Exercise objective: Each line below should be reproduced without any alteration.

● ● ●

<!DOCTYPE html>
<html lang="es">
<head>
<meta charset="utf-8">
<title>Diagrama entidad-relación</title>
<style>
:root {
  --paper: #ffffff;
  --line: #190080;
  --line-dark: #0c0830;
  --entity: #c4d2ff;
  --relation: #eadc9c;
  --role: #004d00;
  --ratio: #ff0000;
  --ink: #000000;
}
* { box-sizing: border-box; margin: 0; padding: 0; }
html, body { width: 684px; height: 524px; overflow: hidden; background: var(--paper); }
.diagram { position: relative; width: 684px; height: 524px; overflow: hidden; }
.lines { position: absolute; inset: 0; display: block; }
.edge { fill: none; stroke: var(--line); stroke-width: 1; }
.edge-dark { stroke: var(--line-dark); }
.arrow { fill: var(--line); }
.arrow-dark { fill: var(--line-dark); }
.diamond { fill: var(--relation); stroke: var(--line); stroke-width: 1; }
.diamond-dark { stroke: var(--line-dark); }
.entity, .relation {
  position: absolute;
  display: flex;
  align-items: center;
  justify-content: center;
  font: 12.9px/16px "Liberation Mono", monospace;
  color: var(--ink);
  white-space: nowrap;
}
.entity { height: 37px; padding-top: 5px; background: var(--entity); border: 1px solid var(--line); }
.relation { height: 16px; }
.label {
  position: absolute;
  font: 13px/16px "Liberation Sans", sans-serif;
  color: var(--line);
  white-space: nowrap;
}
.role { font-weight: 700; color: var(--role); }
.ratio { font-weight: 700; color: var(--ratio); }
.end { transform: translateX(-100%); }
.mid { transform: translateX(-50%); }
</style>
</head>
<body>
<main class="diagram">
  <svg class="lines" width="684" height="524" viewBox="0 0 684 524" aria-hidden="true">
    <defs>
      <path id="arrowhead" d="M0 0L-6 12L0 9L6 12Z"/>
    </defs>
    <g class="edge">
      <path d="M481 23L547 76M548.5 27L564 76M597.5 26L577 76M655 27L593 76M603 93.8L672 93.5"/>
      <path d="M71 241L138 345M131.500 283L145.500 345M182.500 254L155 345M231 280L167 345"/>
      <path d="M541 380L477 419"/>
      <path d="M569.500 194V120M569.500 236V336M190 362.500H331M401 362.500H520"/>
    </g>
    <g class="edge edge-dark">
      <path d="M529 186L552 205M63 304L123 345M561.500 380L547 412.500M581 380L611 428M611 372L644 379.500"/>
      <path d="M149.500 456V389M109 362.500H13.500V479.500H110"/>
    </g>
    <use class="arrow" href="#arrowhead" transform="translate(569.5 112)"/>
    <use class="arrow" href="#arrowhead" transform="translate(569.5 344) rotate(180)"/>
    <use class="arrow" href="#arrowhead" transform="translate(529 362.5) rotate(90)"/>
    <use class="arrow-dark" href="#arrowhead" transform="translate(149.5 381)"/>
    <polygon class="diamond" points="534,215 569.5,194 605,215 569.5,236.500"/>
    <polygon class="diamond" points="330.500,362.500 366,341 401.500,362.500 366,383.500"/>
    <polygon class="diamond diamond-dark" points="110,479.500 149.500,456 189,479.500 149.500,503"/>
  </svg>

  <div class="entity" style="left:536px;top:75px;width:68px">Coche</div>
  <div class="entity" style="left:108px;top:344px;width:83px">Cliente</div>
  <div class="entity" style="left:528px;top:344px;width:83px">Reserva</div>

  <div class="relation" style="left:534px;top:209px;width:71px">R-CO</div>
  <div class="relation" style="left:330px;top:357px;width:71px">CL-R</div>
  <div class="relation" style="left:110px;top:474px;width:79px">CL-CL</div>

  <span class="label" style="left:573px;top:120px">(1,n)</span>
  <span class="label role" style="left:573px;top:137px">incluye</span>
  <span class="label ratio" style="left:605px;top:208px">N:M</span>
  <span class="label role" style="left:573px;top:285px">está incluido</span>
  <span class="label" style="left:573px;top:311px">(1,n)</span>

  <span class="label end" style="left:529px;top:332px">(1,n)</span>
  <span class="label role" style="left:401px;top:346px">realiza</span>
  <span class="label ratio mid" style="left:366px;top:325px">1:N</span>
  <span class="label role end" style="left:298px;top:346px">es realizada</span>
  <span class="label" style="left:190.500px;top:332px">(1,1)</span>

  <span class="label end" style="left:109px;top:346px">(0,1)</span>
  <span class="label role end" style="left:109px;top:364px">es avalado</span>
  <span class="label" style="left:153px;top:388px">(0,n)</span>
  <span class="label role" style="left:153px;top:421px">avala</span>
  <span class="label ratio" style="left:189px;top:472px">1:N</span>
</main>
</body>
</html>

● ● ●

Result of this exercise:
<!DOCTYPE html>
<html lang="es">
<head>
<meta charset="utf-8">
<title>Diagrama entidad-relación</title>
<style>
:root {
  --paper: #ffffff;
  --line: #190080;
  --line-dark: #0c0830;
  --entity: #c4d2ff;
  --relation: #eadc9c;
  --role: #004d00;
  --ratio: #ff0000;
  --ink: #000000;
}
* { box-sizing: border-box; margin: 0; padding: 0; }
html, body { width: 684px; height: 524px; overflow: hidden; background: var(--paper); }
.diagram { position: relative; width: 684px; height: 524px; overflow: hidden; }
.lines { position: absolute; inset: 0; display: block; }
.edge { fill: none; stroke: var(--line); stroke-width: 1; }
.edge-dark { stroke: var(--line-dark); }
.arrow { fill: var(--line); }
.arrow-dark { fill: var(--line-dark); }
.diamond { fill: var(--relation); stroke: var(--line); stroke-width: 1; }
.diamond-dark { stroke: var(--line-dark); }
.entity, .relation {
  position: absolute;
  display: flex;
  align-items: center;
  justify-content: center;
  font: 12.9px/16px "Liberation Mono", monospace;
  color: var(--ink);
  white-space: nowrap;
}
.entity { height: 37px; padding-top: 5px; background: var(--entity); border: 1px solid var(--line); }
.relation { height: 16px; }
.label {
  position: absolute;
  font: 13px/16px "Liberation Sans", sans-serif;
  color: var(--line);
  white-space: nowrap;
}
.role { font-weight: 700; color: var(--role); }
.ratio { font-weight: 700; color: var(--ratio); }
.end { transform: translateX(-100%); }
.mid { transform: translateX(-50%); }
</style>
</head>
<body>
<main class="diagram">
  <svg class="lines" width="684" height="524" viewBox="0 0 684 524" aria-hidden="true">
    <defs>
      <path id="arrowhead" d="M0 0L-6 12L0 9L6 12Z"/>
    </defs>
    <g class="edge">
      <path d="M481 23L547 76M548.5 27L564 76M597.5 26L577 76M655 27L593 76M603 93.8L672 93.5"/>
      <path d="M71 241L138 345M131.500 283L145.500 345M182.500 254L155 345M231 280L167 345"/>
      <path d="M541 380L477 419"/>
      <path d="M569.500 194V120M569.500 236V336M190 362.500H331M401 362.500H520"/>
    </g>
    <g class="edge edge-dark">
      <path d="M529 186L552 205M63 304L123 345M561.500 380L547 412.500M581 380L611 428M611 372L644 379.500"/>
      <path d="M149.500 456V389M109 362.500H13.500V479.500H110"/>
    </g>
    <use class="arrow" href="#arrowhead" transform="translate(569.5 112)"/>
    <use class="arrow" href="#arrowhead" transform="translate(569.5 344) rotate(180)"/>
    <use class="arrow" href="#arrowhead" transform="translate(529 362.5) rotate(90)"/>
    <use class="arrow-dark" href="#arrowhead" transform="translate(149.5 381)"/>
    <polygon class="diamond" points="534,215 569.5,194 605,215 569.5,236.500"/>
    <polygon class="diamond" points="330.500,362.500 366,341 401.500,362.500 366,383.500"/>
    <polygon class="diamond diamond-dark" points="110,479.500 149.500,456 189,479.500 149.500,503"/>
  </svg>

  <div class="entity" style="left:536px;top:75px;width:68px">Coche</div>
  <div class="entity" style="left:108px;top:344px;width:83px">Cliente</div>
  <div class="entity" style="left:528px;top:344px;width:83px">Reserva</div>

  <div class="relation" style="left:534px;top:209px;width:71px">R-CO</div>
  <div class="relation" style="left:330px;top:357px;width:71px">CL-R</div>
  <div class="relation" style="left:110px;top:474px;width:79px">CL-CL</div>

  <span class="label" style="left:573px;top:120px">(1,n)</span>
  <span class="label role" style="left:573px;top:137px">incluye</span>
  <span class="label ratio" style="left:605px;top:208px">N:M</span>
  <span class="label role" style="left:573px;top:285px">está incluido</span>
  <span class="label" style="left:573px;top:311px">(1,n)</span>

  <span class="label end" style="left:529px;top:332px">(1,n)</span>
  <span class="label role" style="left:401px;top:346px">realiza</span>
  <span class="label ratio mid" style="left:366px;top:325px">1:N</span>
  <span class="label role end" style="left:298px;top:346px">es realizada</span>
  <span class="label" style="left:190.500px;top:332px">(1,1)</span>

  <span class="label end" style="left:109px;top:346px">(0,1)</span>
  <span class="label role end" style="left:109px;top:364px">es avalado</span>
  <span class="label" style="left:153px;top:388px">(0,n)</span>
  <span class="label role" style="left:153px;top:421px">avala</span>
  <span class="label ratio" style="left:189px;top:472px">1:N</span>
</main>
</body>
</html>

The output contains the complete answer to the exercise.